** Given records follows **

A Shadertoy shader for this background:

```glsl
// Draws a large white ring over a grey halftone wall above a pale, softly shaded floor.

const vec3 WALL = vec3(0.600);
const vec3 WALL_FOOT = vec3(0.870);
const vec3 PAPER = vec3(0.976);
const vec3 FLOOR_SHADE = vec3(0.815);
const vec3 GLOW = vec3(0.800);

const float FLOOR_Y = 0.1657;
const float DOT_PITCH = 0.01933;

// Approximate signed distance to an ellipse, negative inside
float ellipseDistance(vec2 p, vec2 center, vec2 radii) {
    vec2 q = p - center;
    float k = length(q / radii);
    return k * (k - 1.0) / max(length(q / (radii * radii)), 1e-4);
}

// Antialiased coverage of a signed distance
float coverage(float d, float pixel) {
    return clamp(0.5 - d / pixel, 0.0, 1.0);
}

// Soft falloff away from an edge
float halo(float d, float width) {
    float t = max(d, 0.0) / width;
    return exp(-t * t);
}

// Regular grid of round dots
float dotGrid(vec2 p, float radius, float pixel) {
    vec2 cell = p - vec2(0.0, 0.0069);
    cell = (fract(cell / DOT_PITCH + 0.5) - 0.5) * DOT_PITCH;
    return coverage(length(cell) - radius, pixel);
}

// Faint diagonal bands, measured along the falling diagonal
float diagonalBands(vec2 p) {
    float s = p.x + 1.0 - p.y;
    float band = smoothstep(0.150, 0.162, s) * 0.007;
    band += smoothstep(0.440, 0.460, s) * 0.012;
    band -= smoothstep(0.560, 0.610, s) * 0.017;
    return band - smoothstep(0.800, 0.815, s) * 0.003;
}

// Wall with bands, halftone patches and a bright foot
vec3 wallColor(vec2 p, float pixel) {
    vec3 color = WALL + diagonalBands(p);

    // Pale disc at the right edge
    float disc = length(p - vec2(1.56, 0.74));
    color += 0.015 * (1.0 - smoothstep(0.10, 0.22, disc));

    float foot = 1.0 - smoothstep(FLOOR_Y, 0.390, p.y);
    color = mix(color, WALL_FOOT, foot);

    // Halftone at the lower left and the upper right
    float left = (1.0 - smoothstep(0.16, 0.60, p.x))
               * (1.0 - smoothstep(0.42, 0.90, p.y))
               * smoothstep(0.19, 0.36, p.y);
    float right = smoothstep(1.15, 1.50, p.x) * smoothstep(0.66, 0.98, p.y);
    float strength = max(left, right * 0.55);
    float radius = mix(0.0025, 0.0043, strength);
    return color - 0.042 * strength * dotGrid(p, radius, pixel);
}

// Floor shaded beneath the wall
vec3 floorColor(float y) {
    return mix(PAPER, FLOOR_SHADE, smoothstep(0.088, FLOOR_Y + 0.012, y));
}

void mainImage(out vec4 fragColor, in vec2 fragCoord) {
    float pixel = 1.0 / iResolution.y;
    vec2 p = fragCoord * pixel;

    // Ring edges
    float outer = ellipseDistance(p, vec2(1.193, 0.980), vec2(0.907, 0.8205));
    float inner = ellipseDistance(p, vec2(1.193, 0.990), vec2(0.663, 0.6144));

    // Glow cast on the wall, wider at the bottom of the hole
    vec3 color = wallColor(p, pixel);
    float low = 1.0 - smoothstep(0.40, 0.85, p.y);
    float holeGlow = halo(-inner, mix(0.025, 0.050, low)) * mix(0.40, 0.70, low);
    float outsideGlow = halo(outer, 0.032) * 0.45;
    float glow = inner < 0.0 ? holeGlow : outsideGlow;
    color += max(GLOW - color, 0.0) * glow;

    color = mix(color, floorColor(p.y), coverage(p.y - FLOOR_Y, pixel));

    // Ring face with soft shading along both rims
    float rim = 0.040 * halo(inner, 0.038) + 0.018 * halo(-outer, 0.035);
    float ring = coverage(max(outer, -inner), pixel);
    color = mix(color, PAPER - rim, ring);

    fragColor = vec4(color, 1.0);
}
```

** End of Given records **

Task prompt >>
All of the lines above must be returned exactly as they stand.

Written response >>
A Shadertoy shader for this background:

```glsl
// Draws a large white ring over a grey halftone wall above a pale, softly shaded floor.

const vec3 WALL = vec3(0.600);
const vec3 WALL_FOOT = vec3(0.870);
const vec3 PAPER = vec3(0.976);
const vec3 FLOOR_SHADE = vec3(0.815);
const vec3 GLOW = vec3(0.800);

const float FLOOR_Y = 0.1657;
const float DOT_PITCH = 0.01933;

// Approximate signed distance to an ellipse, negative inside
float ellipseDistance(vec2 p, vec2 center, vec2 radii) {
    vec2 q = p - center;
    float k = length(q / radii);
    return k * (k - 1.0) / max(length(q / (radii * radii)), 1e-4);
}

// Antialiased coverage of a signed distance
float coverage(float d, float pixel) {
    return clamp(0.5 - d / pixel, 0.0, 1.0);
}

// Soft falloff away from an edge
float halo(float d, float width) {
    float t = max(d, 0.0) / width;
    return exp(-t * t);
}

// Regular grid of round dots
float dotGrid(vec2 p, float radius, float pixel) {
    vec2 cell = p - vec2(0.0, 0.0069);
    cell = (fract(cell / DOT_PITCH + 0.5) - 0.5) * DOT_PITCH;
    return coverage(length(cell) - radius, pixel);
}

// Faint diagonal bands, measured along the falling diagonal
float diagonalBands(vec2 p) {
    float s = p.x + 1.0 - p.y;
    float band = smoothstep(0.150, 0.162, s) * 0.007;
    band += smoothstep(0.440, 0.460, s) * 0.012;
    band -= smoothstep(0.560, 0.610, s) * 0.017;
    return band - smoothstep(0.800, 0.815, s) * 0.003;
}

// Wall with bands, halftone patches and a bright foot
vec3 wallColor(vec2 p, float pixel) {
    vec3 color = WALL + diagonalBands(p);

    // Pale disc at the right edge
    float disc = length(p - vec2(1.56, 0.74));
    color += 0.015 * (1.0 - smoothstep(0.10, 0.22, disc));

    float foot = 1.0 - smoothstep(FLOOR_Y, 0.390, p.y);
    color = mix(color, WALL_FOOT, foot);

    // Halftone at the lower left and the upper right
    float left = (1.0 - smoothstep(0.16, 0.60, p.x))
               * (1.0 - smoothstep(0.42, 0.90, p.y))
               * smoothstep(0.19, 0.36, p.y);
    float right = smoothstep(1.15, 1.50, p.x) * smoothstep(0.66, 0.98, p.y);
    float strength = max(left, right * 0.55);
    float radius = mix(0.0025, 0.0043, strength);
    return color - 0.042 * strength * dotGrid(p, radius, pixel);
}

// Floor shaded beneath the wall
vec3 floorColor(float y) {
    return mix(PAPER, FLOOR_SHADE, smoothstep(0.088, FLOOR_Y + 0.012, y));
}

void mainImage(out vec4 fragColor, in vec2 fragCoord) {
    float pixel = 1.0 / iResolution.y;
    vec2 p = fragCoord * pixel;

    // Ring edges
    float outer = ellipseDistance(p, vec2(1.193, 0.980), vec2(0.907, 0.8205));
    float inner = ellipseDistance(p, vec2(1.193, 0.990), vec2(0.663, 0.6144));

    // Glow cast on the wall, wider at the bottom of the hole
    vec3 color = wallColor(p, pixel);
    float low = 1.0 - smoothstep(0.40, 0.85, p.y);
    float holeGlow = halo(-inner, mix(0.025, 0.050, low)) * mix(0.40, 0.70, low);
    float outsideGlow = halo(outer, 0.032) * 0.45;
    float glow = inner < 0.0 ? holeGlow : outsideGlow;
    color += max(GLOW - color, 0.0) * glow;

    color = mix(color, floorColor(p.y), coverage(p.y - FLOOR_Y, pixel));

    // Ring face with soft shading along both rims
    float rim = 0.040 * halo(inner, 0.038) + 0.018 * halo(-outer, 0.035);
    float ring = coverage(max(outer, -inner), pixel);
    color = mix(color, PAPER - rim, ring);

    fragColor = vec4(color, 1.0);
}
```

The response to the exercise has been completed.